Written by Peter Korzun; Originally appeared on strategic-culture.org
President Trump’s announcement that he intends to order the US military out of Syria attracted a lot of public attention, unlike the war preparations that preceded and followed those statements.
Three months ago, the American military established an outpost in Manbij, in the wake of Turkey’s threats to seize control of the area. The US has some 300 soldiers based at two facilities there. In March, US Marines beefed up the military presence at the Al-Tanf base in southern Syria that is located just a few miles from the Jordanian border. The American military has established a 55-km. no-go zone around that facility.
On May 15, US personnel were reported to be setting up a new base in Badiyeh al-Sha’afa in Syria’s Deir ez-Zor province. It’s hard to believe that this move is justified by the need to confront the Islamic State — that once-powerful enemy now on the brink of extinction. One does not need new bases to finish it off. The Syrian army is well versed in how to do that.
Last month US forces were also reported to be building a new outpost at the al-Omar oil field in southeastern Deir ez-Zor. They were deployed to positions around the Conoco and al-Jafreh oil fields. On April 7, the area around the oil fields in Deir ez-Zor was declared a military zone by the US-led SDF. That group has already clashed with Syrian forces in the fight to control the province.
The SDF is constantly reinforcing its positions in Deir ez-Zor as part of its ongoing Operation Al-Jazeera Storm, which was launched on May 1. It recently seized al-Baghuz and is pushing the remaining ISIS forces out of the pocket of Hajin and al-Dashisha along the border with Iraq. These operations are coordinated with the Iraqi air force. The SDF Arab-Kurdish forces have liberated about 65 square kilometers from Daesh. Making short work of whatever is left of the Islamic State is certainly a good thing, but Syrian troops will not be allowed in. The territory will become part of a quasi-state created to become a separate entity.
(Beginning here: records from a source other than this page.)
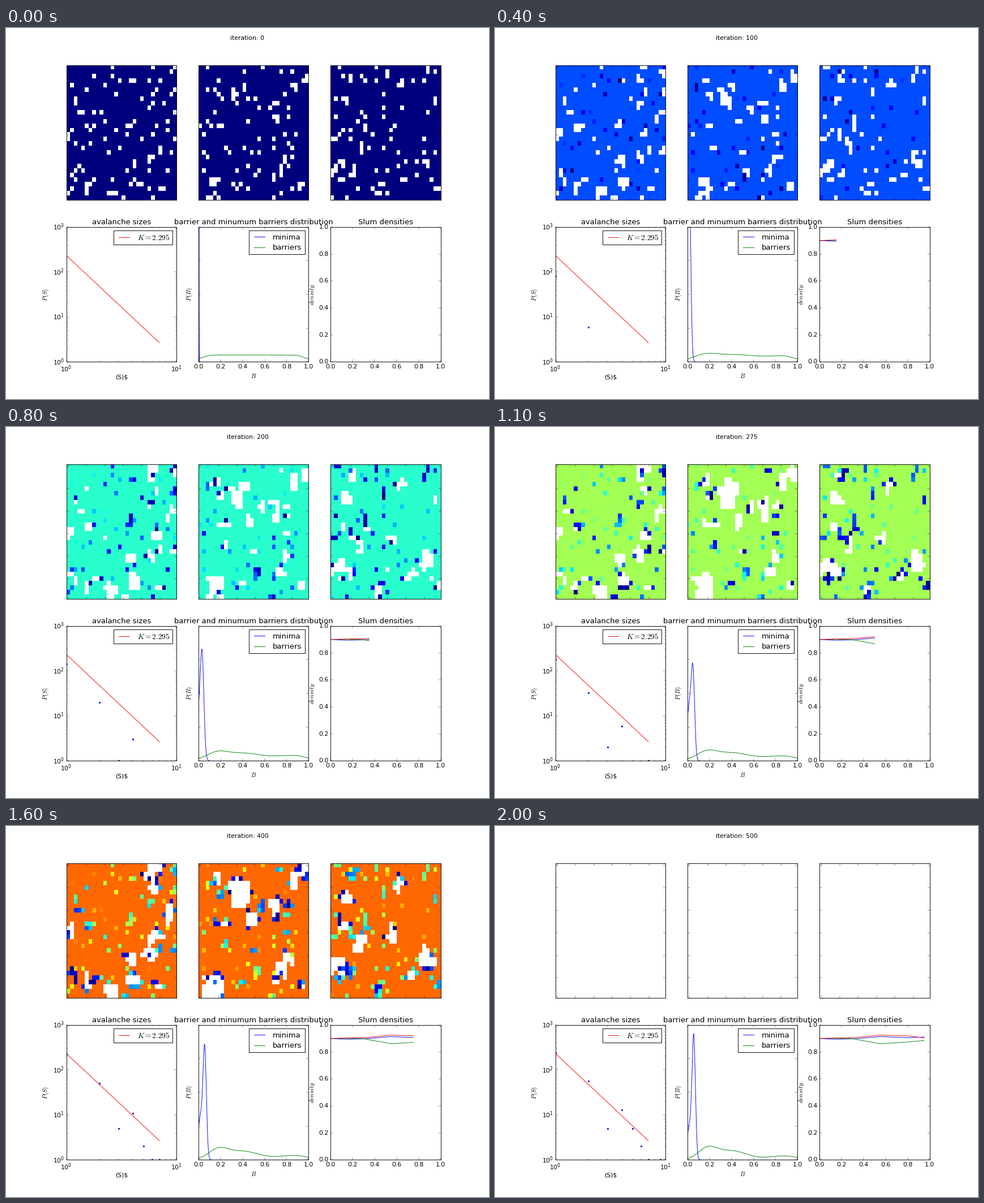
Recreate the animation shown at these times as a matplotlib script. Size 853 px wide and 656 px high, loop 2100 ms.

```python
import numpy as np
import matplotlib.pyplot as plt
from matplotlib.animation import FuncAnimation
from matplotlib.ticker import NullFormatter

plt.style.use("classic")
plt.rcParams.update({
    "font.family": "DejaVu Sans",
    "savefig.dpi": "figure",
    "figure.facecolor": "white",
    "image.interpolation": "nearest",
    "legend.labelspacing": .42,
})

W, H, DPI = 853, 656, 65.6
SIZE, STEP, FRAMES = 30, 25, 21
END = STEP * (FRAMES - 1)


def ease(t, start=0, end=1):
    """Smooth rise from 0 to 1 between start and end."""
    u = np.clip((t - start) / (end - start), 0, 1)
    return u * u * (3 - 2 * u)


def bell(x, height, mean, width):
    return height * np.exp(-((x - mean) / width) ** 2 / 2)


# Densities follow a few key points; the total population is constant.
KNOTS = [0, .15, .3, .55, .8, .95]
T = np.arange(FRAMES) / (FRAMES - 1)
left = np.interp(T, KNOTS, [.9, .894, .897, .914, .906, .911])
right = np.interp(T, KNOTS, [.9, .904, .905, .925, .92, .904])
DENSITY = [left, 2.7 - left - right, right]


def pick(rng, weight):
    """Random cell, drawn in proportion to its weight."""
    flat = weight.ravel()
    i = rng.choice(flat.size, p=flat / flat.sum())
    return np.unravel_index(i, weight.shape)


def neighbours(mask):
    p = np.pad(mask.astype(int), 1)
    return p[:-2, 1:-1] + p[2:, 1:-1] + p[1:-1, :-2] + p[1:-1, 2:]


def simulate(density, seed):
    """Age of every cell for each drawn step; vacant cells are masked."""
    rng = np.random.default_rng(seed)
    vacant = np.zeros((SIZE, SIZE), bool)
    vacant.flat[rng.choice(SIZE ** 2, 90, replace=False)] = True
    born = np.zeros((SIZE, SIZE))

    def leave():
        # Cells next to vacancies empty first, so clearings grow.
        vacant[pick(rng, ~vacant * neighbours(vacant) ** 2)] = True

    def settle(step):
        # Isolated vacancies fill first.
        cell = pick(rng, vacant / (1 + neighbours(vacant)) ** 3)
        vacant[cell] = False
        born[cell] = step

    ages = []
    for step in range(END + 1):
        if step and rng.random() < .3:
            leave()
        target = round(SIZE ** 2 * (1 - np.interp(step / END, T, density)))
        while vacant.sum() < target:
            leave()
        while vacant.sum() > target:
            settle(step)
        if step % STEP == 0:
            ages.append(np.ma.array(step - born, mask=vacant | (step == END)))
    return ages


# Avalanche size: final count and onset.
AVALANCHES = {2: (56, 0), 3: (5, .25), 4: (13, .2), 5: (5, .65),
              6: (2, .75), 7: (1, .5), 9: (1, .95)}


def avalanches(t):
    counts = {1: int(238 * (1 - (1 - t) ** 1.85))}
    for size, (total, onset) in AVALANCHES.items():
        counts[size] = int(np.ceil(total * ease(t, onset)))
    return {s: n for s, n in counts.items() if n}


def minima(x, t):
    mean = .057 * ease(t, 0, .7)
    height = 10 + 7 * ease(t, .45) + 900 * np.exp(-18 * t)
    shoulder = (12 - 7 * t) * ease(t, .2, .45)
    return (bell(x, height, mean, .002 + .013 * min(1, 5 * t))
            + bell(x, shoulder, .35 * mean, .025))


def barriers(x, t):
    flat = 1.02 - bell(x, .48, 0, .05) - bell(x, .52, 1, .05)
    skewed = (bell(x, 1.6, .18, .085) + bell(x, 1.35, .4, .14)
              + bell(x, .58, .87, .14))
    w = t ** .85
    return (1 - w) * flat + w * skewed


# The tiny margin guards against rounding down to one pixel less.
fig, axes = plt.subplots(2, 3, dpi=DPI,
                         figsize=((W + 1e-6) / DPI, (H + 1e-6) / DPI))
title = fig.suptitle("iteration: 0")

cmap = plt.get_cmap("jet").copy()
cmap.set_bad("white")
slums = [simulate(d, seed) for seed, d in enumerate(DENSITY, 11)]
images = []
for ax, ages in zip(axes[0], slums):
    images.append(ax.imshow(ages[0], cmap=cmap, vmin=0, vmax=END,
                            aspect="auto"))
    ax.set(xticks=range(0, SIZE, 5), yticks=range(0, SIZE, 5))
    ax.tick_params(labelbottom=False, labelleft=False)

size_ax, barrier_ax, density_ax = axes[1]

sizes = np.array([1, 7])
size_ax.loglog(sizes, 232 * sizes ** -2.295, "r-", label="$K=2.295$")
dots, = size_ax.plot([], [], "b.", mec="b")
size_ax.set(xlim=(1, 10), ylim=(1, 1000), title="avalanche sizes")
size_ax.set_xlabel("(S)$", labelpad=2)
size_ax.set_ylabel("$P(S)$")
size_ax.xaxis.set_minor_formatter(NullFormatter())
size_ax.yaxis.set_minor_formatter(NullFormatter())
size_ax.legend()

x = np.linspace(0, 1, 1001)
min_line, = barrier_ax.plot(x, minima(x, 0), "b-", label="minima")
bar_line, = barrier_ax.plot(x, barriers(x, 0), "g-", label="barriers")
barrier_ax.set(xlim=(0, 1), ylim=(0, 20), yticks=range(0, 21, 5),
               title="barrier and minumum barriers distribution",
               xlabel="$B$")
barrier_ax.set_ylabel("$P(B)$", labelpad=9)
barrier_ax.tick_params(labelleft=False)
barrier_ax.legend()

density_lines = [density_ax.plot([], [], c)[0] for c in "bgr"]
density_ax.set(xlim=(0, 1), ylim=(0, 1), title="Slum densities")
density_ax.set_ylabel("$density$")


def update(i):
    t = T[i]
    title.set_text(f"iteration: {i * STEP}")
    for image, ages in zip(images, slums):
        image.set_data(ages[i])
    counts = avalanches(t)
    dots.set_data(list(counts), list(counts.values()))
    min_line.set_ydata(minima(x, t))
    bar_line.set_ydata(barriers(x, t))
    for line, d in zip(density_lines, DENSITY):
        line.set_data(T[:i], d[:i])
    return [title, *images, dots, min_line, bar_line, *density_lines]


anim = FuncAnimation(fig, update, frames=FRAMES, interval=100, repeat=True)
plt.show()
```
Despite its recent claims to the contrary, the US is hunkering down in Syria for the long haul. The US, Saudi Arabia, and France have already discussed the possibility of joint actions against Iran. The administration is pressing its Arab allies to do more. French forces are already operating in Deir ez-Zor together with the SDF.
The US buildup in northeastern Syria is important for cutting off any direct land route from Tehran across to the Mediterranean.
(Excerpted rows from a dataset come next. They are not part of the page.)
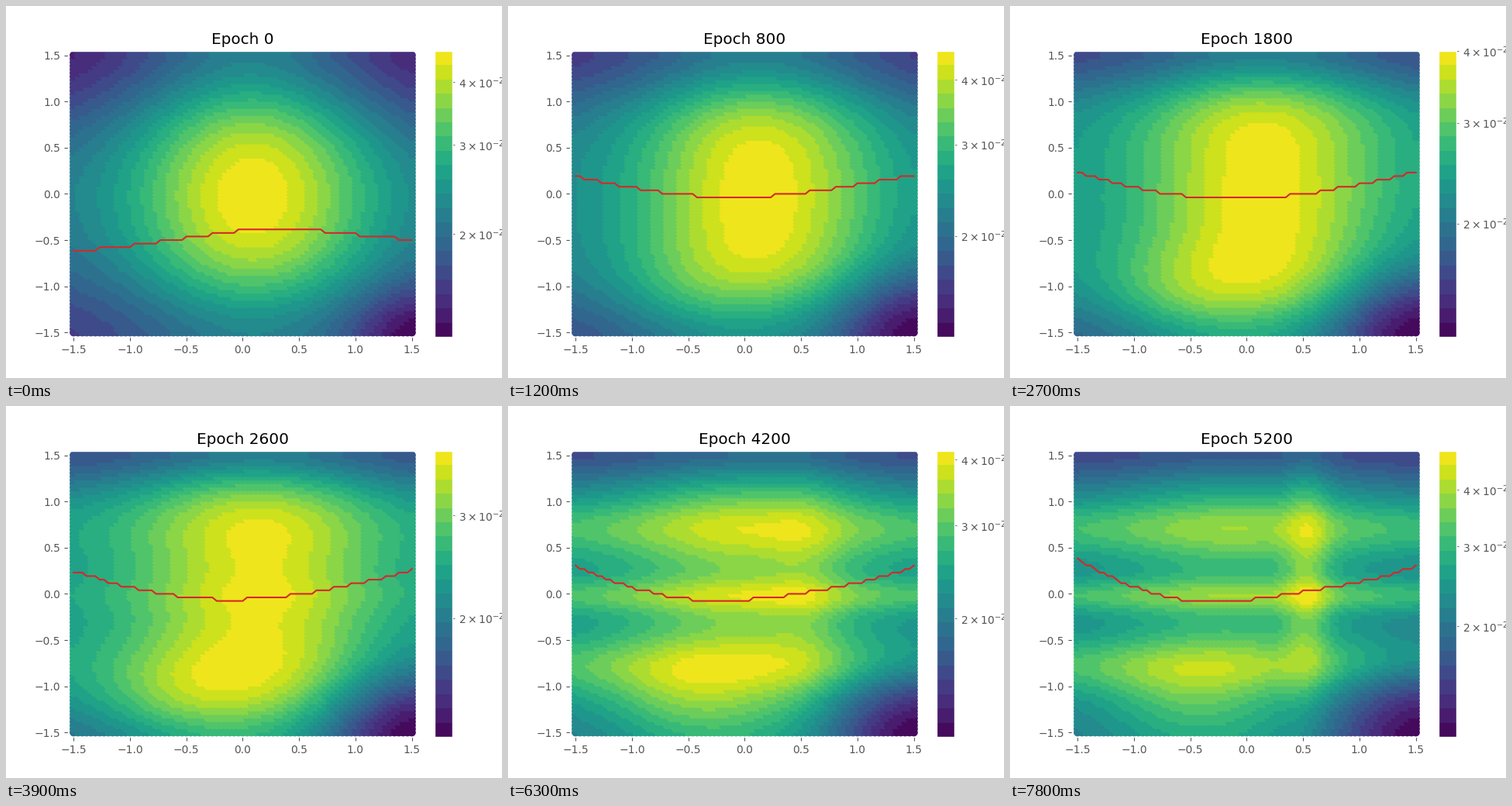
Animation of 640x480 px, one loop 8000 ms. Source, as a matplotlib script:

```python
import numpy as np
import matplotlib.pyplot as plt
from matplotlib.animation import FuncAnimation
from matplotlib.colors import ListedColormap, LogNorm

plt.rcParams.update({
    "font.family": "DejaVu Sans", "font.size": 10, "axes.titlesize": 14.4,
    "xtick.color": "#555555", "ytick.color": "#555555",
    "axes.edgecolor": "white", "axes.linewidth": 1.0,
})

GRID = 79
LIMIT = 1.55
BANDS = 20
FRAME_MS = 100
HOLD_MS = 300
LOOP_MS = 8000
EPOCHS_PER_STEP = 200
LAST_EPOCH = 5200

axis = np.linspace(-1.5, 1.5, GRID)
STEP = axis[1] - axis[0]
X, Y = (grid.ravel() for grid in np.meshgrid(axis, axis))


def bell(z, center, width):
    return np.exp(-((z - center) / width) ** 2)


def decay(s, scale):
    return np.exp(-s / scale)


def color_range(s):
    """Lowest and highest density at training progress s."""
    start = decay(s, .025)
    low = .0128 - .0014 * s ** 2.2 - .0003 * start
    high = .0387 + .0603 * abs(s - .54) ** 2.3 - .0072 * start
    return low, high


def density(s):
    # A broad hump flattens out while three horizontal ridges emerge.
    t = .38 + .4 * s * (1.17 - s)
    t = t + (.62 - .43 * s) * bell(X, .1 + .3 * s - .5 * s * s, 1.1)
    ridge = .22 / (1 + np.exp((.69 - s) / .09))
    for center, width in ((.73, .3), (0, .18), (-.75, .3)):
        t += ridge * bell(Y, center, width)

    # Falloff towards the top, the bottom and the lower right corner.
    edge = .38 + .45 * decay(s, .28)
    t *= 1 - .57 * bell(Y, 1.6, edge)
    t *= 1 - (.56 - .45 * s) * bell(Y, -1.6, edge)
    t *= 1 - .09 * decay(s, .15) * (X * np.maximum(Y, 0)) ** 2

    # Late vertical column and the bulge in the lower left.
    t += .2 * s ** 4 * bell(X, .55, .8 - .6 * s) * bell(Y, .15, 1.3)
    t += .13 * (1 - decay(s, .2)) * bell(X, -.6, .7) * bell(Y, -1.1, .5)

    corner = .78 - .28 * decay(s, .2)
    t *= 1 - bell(X, 1.6, corner) * bell(Y, -1.6, corner)
    t = (t - t.min()) / np.ptp(t)
    low, high = color_range(s)
    return low * (high / low) ** t


def valley(x, depth, bend):
    return depth * x ** 2 / (1 + bend * x ** 2)


def curve(s):
    """Red curve, snapped to the grid rows."""
    final = (-1.65 + 1.6 * decay(s, .2)
             + valley(axis, 4.1 - 2.3 * decay(s, .12), .17 - .22 * s)
             + (.4 + .9 * s ** 3) * np.sin((1.8 + .75 * s * s) * axis))
    initial = -10.25 + valley(axis, -4.2, .55) + 1.6 * np.tanh(2.2 * axis)
    fade = max(0, 1 - s * LAST_EPOCH / 400) ** 2
    return np.round(final + fade * (initial - final)) * STEP


fig = plt.figure(figsize=(6.4, 4.8), dpi=100, facecolor="white")
width = .775 / 1.1
ax = fig.add_axes([.125, .11, width, .77])
cax = fig.add_axes([.9 - .05 * width, .11, .05 * width, .77])
ax.set(xlim=(-LIMIT, LIMIT), ylim=(-LIMIT, LIMIT))

cmap = ListedColormap(plt.get_cmap("viridis")((np.arange(BANDS) + .5) / BANDS))
dots = ax.scatter(X, Y, c=density(0), s=7.5 ** 2, linewidths=0,
                  cmap=cmap, norm=LogNorm(*color_range(0)))
line, = ax.plot(axis, curve(0), color="tab:red", lw=1.5)
title = ax.set_title("Epoch 0")
bar = fig.colorbar(dots, cax=cax)
bar.outline.set_edgecolor("white")


def update(frame):
    epoch = frame * FRAME_MS // HOLD_MS * EPOCHS_PER_STEP
    s = epoch / LAST_EPOCH
    dots.set_array(density(s))
    dots.set_clim(*color_range(s))
    line.set_ydata(curve(s))
    title.set_text(f"Epoch {epoch}")
    return dots, line, title


anim = FuncAnimation(fig, update, frames=LOOP_MS // FRAME_MS,
                     interval=FRAME_MS, repeat=True, repeat_delay=0)
plt.show()
```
It is symbolic that the United States was not present at the Astana round of talks on May 14-15. It shows that Washington is no longer interested in de-escalation zones. It wants a divided Syria, with a new, pro-US entity on the map of the Middle East. It is creating local governing bodies that operate independently from Damascus, with enough money flowing in to keep them functional. And it would like to see other parts of Syria plunge into an all-against-all war. Instead of nation-building, Washington is engaged in nation-destruction. That’s why it continues to train rebel forces at Al-Tanf. The militants are not undergoing special exercises to hone their skills for peacekeeping operations, but rather for subversive activities.
Syria’s territorial integrity is guaranteed by UN Resolution 2254 — a binding document that the US, along with France, is in flagrant violation of.
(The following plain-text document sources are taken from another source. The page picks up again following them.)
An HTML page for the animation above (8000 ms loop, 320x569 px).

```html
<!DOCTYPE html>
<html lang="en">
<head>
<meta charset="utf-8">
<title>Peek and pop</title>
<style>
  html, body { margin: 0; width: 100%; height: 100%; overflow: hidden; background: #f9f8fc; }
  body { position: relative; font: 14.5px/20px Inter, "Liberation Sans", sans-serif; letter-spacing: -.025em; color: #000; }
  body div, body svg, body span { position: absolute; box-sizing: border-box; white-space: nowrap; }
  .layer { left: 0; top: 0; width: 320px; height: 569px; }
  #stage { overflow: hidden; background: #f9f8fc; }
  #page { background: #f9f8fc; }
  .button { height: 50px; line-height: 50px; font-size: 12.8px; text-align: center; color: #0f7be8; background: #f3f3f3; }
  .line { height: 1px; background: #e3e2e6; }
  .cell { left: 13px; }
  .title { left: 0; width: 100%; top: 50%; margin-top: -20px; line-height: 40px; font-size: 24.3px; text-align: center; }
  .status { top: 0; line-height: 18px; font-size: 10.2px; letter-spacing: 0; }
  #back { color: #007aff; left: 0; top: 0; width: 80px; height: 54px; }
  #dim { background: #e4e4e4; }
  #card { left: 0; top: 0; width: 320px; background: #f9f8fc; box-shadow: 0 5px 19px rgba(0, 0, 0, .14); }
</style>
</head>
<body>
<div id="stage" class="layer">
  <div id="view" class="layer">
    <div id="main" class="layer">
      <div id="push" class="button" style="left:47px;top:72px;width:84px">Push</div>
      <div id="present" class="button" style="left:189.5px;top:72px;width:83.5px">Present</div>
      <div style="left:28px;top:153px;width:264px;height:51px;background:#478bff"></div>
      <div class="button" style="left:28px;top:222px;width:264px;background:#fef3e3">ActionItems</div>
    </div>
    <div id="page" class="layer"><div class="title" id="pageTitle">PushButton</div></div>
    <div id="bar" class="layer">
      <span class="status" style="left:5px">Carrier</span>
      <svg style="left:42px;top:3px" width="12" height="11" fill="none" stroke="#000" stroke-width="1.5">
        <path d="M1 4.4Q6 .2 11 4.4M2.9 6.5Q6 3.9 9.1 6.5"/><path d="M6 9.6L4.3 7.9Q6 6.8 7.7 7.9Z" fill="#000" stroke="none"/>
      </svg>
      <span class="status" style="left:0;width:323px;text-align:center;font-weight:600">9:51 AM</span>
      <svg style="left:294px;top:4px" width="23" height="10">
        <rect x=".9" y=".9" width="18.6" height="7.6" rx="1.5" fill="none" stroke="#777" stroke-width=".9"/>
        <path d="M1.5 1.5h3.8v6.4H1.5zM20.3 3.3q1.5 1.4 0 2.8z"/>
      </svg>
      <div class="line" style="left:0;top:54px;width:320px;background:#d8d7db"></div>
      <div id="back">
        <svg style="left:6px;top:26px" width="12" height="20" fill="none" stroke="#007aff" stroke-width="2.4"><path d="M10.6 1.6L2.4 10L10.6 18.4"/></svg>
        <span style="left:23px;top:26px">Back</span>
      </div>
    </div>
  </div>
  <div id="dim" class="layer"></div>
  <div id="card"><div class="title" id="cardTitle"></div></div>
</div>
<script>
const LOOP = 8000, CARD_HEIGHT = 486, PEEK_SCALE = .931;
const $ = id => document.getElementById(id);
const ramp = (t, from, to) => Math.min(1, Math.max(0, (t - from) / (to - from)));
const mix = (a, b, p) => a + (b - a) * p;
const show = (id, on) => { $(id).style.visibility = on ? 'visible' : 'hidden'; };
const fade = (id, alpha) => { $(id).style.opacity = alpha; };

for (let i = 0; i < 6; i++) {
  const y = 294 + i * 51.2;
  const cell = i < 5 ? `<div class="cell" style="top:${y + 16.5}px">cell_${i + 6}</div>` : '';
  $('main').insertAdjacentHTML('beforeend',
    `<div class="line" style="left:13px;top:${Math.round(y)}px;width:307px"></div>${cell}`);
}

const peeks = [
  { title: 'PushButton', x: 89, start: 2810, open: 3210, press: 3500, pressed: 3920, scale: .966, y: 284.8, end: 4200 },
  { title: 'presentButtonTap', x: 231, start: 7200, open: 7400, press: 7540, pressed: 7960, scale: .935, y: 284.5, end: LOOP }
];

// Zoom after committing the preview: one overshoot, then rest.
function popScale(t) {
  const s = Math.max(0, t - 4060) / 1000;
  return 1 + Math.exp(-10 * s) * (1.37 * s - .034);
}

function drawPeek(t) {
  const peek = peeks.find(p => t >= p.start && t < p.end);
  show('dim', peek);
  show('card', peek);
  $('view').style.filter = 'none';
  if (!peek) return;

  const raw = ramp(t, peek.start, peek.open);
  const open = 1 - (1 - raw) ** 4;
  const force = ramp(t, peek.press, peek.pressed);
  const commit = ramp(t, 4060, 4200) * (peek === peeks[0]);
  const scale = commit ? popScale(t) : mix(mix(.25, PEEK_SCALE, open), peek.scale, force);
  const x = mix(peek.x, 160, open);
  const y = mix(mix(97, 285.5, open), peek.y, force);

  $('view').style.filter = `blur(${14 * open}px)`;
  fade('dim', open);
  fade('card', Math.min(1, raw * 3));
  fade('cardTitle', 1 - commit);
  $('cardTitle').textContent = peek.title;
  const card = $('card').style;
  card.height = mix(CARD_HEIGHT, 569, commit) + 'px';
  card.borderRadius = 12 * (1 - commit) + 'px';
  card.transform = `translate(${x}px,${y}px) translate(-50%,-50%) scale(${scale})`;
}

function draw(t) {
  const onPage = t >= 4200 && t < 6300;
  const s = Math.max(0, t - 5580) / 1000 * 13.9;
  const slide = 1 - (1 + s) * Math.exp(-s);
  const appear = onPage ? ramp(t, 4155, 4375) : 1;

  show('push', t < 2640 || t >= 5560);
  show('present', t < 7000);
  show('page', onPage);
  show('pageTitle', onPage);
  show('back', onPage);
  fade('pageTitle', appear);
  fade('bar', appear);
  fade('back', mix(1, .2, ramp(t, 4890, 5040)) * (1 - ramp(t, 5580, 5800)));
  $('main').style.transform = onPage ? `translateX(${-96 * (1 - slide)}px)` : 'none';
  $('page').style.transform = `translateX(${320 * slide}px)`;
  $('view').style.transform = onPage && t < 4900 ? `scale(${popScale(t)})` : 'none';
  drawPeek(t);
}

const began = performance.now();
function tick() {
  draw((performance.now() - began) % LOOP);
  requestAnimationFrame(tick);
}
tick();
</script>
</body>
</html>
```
But what if the US achieves in Syria what it wanted to do in Iraq — create a prosperous, pro-Western “democratic” state that can become a shining example for other Arab states to follow? The Iraqis have failed to grasp this “opportunity.” On May 15, they proved that once again by voting for Muqtada al-Sadr, the leader of Saraya al-Salam, who fought against the US-imposed “liberation.”
The UN General Assembly’s condemnation of Washington’s decision to relocate its embassy in Israel from Tel Aviv to Jerusalem shows how badly the US needs a success to rescue its waning clout in the region. Becoming the leader of the anti-Iranian coalition is how they’ve decided to do that and the location for that is Syria. The creation of a pro-Western entity in northeastern Syria will weaken Iran’s influence in Iraq and keep Russia contained.
But things could go the other way around. What if the Kurdish-dominated forces plunge into clashes with the local Arab population and the problems of inefficient local governance mount, while the Astana process makes progress thanks to the cease-fire and restoration of peaceful life in the de-escalation zones? A Kurdish-dominated entity, even if it is pro-US, is not something that Turkey may like or accept. Will the partition of Syria boost US standing in the region? Other Arab nations will think twice about letting America play a role in the management of any conflict. There are more questions than answers, but we have what we have — the US military presence in Syria is ballooning, hampering peace efforts and provoking armed conflicts.